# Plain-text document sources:
---+---

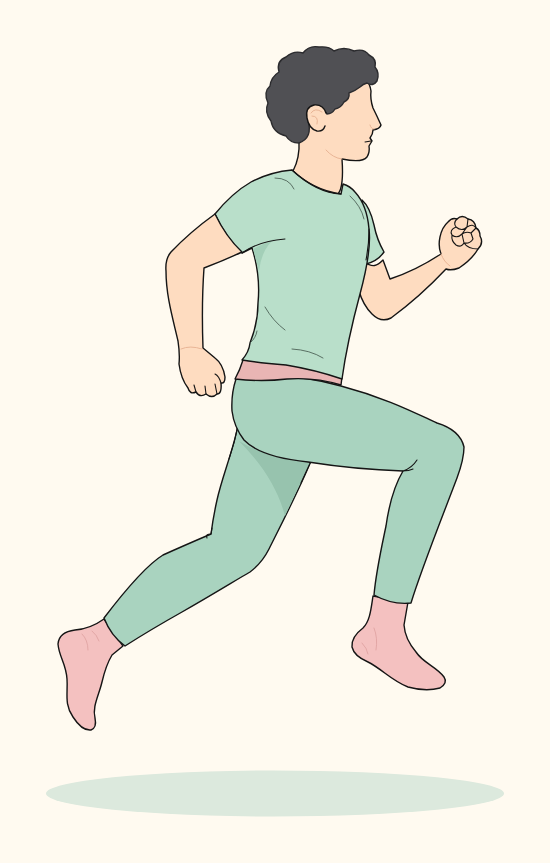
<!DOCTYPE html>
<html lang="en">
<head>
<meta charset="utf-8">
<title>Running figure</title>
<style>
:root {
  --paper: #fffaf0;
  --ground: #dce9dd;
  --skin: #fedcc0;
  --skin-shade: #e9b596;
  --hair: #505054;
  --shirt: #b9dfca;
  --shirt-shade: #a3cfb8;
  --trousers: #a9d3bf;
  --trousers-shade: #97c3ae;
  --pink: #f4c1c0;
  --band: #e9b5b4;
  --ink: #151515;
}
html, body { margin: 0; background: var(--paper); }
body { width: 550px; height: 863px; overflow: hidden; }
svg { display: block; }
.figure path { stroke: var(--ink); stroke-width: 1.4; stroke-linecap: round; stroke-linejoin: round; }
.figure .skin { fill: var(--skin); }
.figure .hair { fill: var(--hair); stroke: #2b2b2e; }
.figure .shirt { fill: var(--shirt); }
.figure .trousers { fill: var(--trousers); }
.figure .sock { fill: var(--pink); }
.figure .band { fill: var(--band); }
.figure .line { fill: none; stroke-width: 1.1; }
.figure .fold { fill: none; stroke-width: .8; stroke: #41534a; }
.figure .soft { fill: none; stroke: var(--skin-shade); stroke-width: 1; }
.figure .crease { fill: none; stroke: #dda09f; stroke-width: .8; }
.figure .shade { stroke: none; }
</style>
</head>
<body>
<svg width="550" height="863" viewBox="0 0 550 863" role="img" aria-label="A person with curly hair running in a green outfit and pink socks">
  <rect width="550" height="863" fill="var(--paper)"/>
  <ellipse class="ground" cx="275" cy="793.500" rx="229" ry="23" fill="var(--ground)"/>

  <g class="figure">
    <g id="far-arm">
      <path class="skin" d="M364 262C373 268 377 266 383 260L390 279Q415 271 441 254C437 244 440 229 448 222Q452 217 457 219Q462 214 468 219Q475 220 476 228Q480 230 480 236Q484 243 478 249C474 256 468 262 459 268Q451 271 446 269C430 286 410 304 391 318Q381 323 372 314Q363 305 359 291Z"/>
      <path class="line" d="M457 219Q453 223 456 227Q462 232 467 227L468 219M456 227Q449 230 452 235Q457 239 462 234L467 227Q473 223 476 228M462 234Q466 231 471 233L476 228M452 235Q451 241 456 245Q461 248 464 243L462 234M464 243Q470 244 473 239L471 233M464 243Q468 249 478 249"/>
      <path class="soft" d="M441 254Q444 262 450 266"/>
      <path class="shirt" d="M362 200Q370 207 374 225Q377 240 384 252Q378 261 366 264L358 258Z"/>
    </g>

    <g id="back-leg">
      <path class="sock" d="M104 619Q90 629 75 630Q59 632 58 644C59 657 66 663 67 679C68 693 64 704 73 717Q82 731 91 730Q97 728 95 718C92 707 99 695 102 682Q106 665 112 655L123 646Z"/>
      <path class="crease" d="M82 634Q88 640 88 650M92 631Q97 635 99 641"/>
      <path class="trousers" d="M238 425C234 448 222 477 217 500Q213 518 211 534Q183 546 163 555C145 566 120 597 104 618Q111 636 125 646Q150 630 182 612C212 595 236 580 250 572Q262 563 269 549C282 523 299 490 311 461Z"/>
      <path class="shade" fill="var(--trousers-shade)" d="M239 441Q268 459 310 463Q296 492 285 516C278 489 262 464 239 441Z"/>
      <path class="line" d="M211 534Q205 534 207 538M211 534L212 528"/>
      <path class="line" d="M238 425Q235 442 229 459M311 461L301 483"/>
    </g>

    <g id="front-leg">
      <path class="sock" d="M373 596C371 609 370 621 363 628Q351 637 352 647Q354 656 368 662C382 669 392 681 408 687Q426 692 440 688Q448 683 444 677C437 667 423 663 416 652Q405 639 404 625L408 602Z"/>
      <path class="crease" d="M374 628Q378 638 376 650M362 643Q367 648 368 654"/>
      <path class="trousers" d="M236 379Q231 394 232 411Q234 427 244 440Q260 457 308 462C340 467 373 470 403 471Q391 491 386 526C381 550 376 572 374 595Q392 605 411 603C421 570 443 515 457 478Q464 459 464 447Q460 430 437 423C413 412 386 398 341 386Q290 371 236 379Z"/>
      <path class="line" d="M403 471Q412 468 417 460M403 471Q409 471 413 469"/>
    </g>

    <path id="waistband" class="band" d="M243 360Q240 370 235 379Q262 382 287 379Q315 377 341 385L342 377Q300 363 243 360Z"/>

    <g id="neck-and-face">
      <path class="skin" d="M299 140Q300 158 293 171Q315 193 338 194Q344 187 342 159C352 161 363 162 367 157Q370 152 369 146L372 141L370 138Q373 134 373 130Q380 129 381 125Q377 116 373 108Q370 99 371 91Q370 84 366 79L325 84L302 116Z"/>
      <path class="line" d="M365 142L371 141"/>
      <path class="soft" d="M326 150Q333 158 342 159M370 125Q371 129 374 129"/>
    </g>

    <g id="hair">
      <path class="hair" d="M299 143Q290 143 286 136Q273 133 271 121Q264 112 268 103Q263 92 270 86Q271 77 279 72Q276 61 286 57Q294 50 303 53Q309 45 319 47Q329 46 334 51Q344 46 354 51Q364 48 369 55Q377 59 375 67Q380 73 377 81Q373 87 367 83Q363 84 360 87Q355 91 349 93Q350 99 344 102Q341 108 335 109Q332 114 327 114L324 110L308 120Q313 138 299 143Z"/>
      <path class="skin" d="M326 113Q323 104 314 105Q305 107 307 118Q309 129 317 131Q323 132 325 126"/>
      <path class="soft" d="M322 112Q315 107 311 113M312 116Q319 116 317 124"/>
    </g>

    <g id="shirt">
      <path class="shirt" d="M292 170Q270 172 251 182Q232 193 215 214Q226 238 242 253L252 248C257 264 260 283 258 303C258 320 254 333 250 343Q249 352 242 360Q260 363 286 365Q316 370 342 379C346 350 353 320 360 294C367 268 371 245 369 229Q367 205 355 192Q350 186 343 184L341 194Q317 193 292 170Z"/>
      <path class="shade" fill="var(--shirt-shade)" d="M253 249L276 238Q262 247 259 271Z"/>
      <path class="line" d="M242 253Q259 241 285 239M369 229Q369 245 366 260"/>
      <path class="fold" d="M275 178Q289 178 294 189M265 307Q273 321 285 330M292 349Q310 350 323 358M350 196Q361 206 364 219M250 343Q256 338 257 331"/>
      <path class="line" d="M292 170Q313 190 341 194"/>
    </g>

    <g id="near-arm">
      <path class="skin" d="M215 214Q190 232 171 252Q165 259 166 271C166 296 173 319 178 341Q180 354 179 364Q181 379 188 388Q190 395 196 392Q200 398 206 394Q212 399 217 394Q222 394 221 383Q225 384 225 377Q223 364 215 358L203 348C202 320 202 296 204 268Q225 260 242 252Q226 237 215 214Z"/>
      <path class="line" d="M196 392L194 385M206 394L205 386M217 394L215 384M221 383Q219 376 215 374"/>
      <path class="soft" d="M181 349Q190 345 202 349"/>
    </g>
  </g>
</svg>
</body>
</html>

---+---

# TASK TO CARRY OUT:
Your task is to copy each line of the entries that includes the word "body".

# OUTPUT OF THE TASK:
html, body { margin: 0; background: var(--paper); }
body { width: 550px; height: 863px; overflow: hidden; }
<body>
</body>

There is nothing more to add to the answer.